The Killing Trail
On a frigid night in east Texas in 1993, just a few weeks before Christmas, a 23-year-old gay man named Nicholas West is abducted from Bergfeld Park in Tyler. He is taken to a hilly isolated area of red clay nicknamed the Pits, a place where pleas for mercy evaporate under the cold shine of the stars. He is punched, kicked and slapped across the face with a .357 magnum. When he falls to the ground, utterly alone and helpless in that marrow of darkness, blood oozing out of his eye, his three abductors gather around him with their arsenal of loaded weapons. Then the shooting begins, so many entrance and exit wounds that by the time of the autopsy, West's body looks like a stickpin doll. There are at least 9 bullets, the first in the abdomen, then several through the arms and hands, then at least 4 up the back in a pattern as neatly spaced as the buttons on a shirt. Eight shots at that point, but Nicholas is still alive, his breath reduced to a tiny gurgle, until the final shot is fired into the back of his head. Then he is left on that field of red clay, face down, without shoes or pants, his arms by his sides and his legs spread apart like those of a sleeping child, the bottom of his socks red from the clay, and his underwear soiled by a fear that none of us could ever know.
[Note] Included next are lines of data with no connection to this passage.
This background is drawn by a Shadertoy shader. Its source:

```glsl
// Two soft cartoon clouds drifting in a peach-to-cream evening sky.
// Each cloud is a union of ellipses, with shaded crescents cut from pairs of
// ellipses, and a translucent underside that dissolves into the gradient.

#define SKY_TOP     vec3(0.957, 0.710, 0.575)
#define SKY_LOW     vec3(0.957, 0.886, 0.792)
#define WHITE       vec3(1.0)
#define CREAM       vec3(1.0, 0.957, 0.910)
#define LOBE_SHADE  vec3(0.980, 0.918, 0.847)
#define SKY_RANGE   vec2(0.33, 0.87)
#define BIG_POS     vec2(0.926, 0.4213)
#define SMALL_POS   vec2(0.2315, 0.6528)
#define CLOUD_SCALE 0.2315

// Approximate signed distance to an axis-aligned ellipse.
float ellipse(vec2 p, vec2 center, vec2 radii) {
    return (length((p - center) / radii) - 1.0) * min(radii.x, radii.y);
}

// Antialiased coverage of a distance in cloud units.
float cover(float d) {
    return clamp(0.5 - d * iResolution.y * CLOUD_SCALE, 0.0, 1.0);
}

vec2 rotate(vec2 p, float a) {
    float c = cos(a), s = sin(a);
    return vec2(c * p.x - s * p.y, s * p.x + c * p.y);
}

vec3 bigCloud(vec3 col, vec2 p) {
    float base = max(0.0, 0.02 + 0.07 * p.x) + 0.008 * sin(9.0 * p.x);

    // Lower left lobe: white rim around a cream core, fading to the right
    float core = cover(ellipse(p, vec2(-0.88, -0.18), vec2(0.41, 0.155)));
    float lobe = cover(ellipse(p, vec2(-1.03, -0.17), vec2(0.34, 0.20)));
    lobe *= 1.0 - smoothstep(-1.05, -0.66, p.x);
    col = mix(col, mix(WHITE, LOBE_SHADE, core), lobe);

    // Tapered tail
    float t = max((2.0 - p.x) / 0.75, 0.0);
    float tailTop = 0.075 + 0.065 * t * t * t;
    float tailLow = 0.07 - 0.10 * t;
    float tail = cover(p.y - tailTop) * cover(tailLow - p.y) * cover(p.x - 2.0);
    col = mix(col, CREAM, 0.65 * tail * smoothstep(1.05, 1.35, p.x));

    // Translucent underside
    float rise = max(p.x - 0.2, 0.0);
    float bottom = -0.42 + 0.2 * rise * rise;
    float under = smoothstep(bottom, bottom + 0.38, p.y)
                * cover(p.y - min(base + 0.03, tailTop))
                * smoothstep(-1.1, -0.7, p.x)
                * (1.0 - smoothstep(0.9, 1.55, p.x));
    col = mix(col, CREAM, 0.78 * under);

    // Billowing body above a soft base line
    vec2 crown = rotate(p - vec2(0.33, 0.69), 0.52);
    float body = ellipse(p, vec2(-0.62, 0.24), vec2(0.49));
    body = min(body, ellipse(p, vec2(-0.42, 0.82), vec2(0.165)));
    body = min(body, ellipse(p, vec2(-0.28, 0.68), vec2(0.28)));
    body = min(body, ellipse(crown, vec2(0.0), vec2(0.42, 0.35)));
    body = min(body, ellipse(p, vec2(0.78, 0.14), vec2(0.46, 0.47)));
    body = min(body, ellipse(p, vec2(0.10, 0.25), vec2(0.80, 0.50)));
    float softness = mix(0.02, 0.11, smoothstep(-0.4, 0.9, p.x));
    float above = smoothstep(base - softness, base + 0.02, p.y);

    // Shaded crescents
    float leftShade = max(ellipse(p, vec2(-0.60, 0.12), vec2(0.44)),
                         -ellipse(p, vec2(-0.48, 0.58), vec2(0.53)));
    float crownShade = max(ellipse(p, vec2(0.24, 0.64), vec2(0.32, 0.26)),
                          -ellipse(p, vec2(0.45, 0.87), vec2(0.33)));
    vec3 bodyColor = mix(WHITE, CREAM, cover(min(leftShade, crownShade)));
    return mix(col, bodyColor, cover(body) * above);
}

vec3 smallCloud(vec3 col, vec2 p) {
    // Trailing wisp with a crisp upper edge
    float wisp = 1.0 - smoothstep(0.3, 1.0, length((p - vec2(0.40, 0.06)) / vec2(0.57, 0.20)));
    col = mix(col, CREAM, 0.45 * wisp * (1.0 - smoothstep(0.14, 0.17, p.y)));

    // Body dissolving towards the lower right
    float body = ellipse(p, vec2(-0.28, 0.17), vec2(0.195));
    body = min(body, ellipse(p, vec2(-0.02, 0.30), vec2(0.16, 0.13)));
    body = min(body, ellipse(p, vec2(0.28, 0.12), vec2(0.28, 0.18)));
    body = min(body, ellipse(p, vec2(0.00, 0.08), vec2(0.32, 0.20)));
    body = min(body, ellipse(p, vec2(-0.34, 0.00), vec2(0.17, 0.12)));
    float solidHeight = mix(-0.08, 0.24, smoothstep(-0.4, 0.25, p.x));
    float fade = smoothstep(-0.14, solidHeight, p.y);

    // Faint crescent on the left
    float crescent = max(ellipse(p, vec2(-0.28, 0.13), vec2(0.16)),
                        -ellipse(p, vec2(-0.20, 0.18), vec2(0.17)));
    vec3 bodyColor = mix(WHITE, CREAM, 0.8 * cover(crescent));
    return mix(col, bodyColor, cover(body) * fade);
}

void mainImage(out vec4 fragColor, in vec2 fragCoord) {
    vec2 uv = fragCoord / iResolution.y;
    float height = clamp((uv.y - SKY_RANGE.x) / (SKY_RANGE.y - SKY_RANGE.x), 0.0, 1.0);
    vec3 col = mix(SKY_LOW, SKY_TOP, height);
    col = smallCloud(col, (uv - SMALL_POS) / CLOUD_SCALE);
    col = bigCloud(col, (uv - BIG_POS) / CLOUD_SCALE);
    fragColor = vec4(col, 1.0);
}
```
After the murder, one of the killers rides around in the red Mazda truck that West had driven to the park that night. Impressed by the power of the truck, he squeals the tires the way the drag racers do it. Then he goes on over to the laundromat on Troup Highway in Tyler to do a load of wash.
"I do not like homosexuals. I do not care for them", said a 29-year-old convicted felon named Donald Aldrich in the confession he gave to investigators in the murder of Nicholas West in Tyler. "And a lot of times, homosexuals are known for carrying quite a bit of money on them. So that's where it comes in with hitting them. Kind of more or less like a vengeful type thing. And then a lot of kids, a lot of teenagers, they'll tell you, well, let's go fag-bashing".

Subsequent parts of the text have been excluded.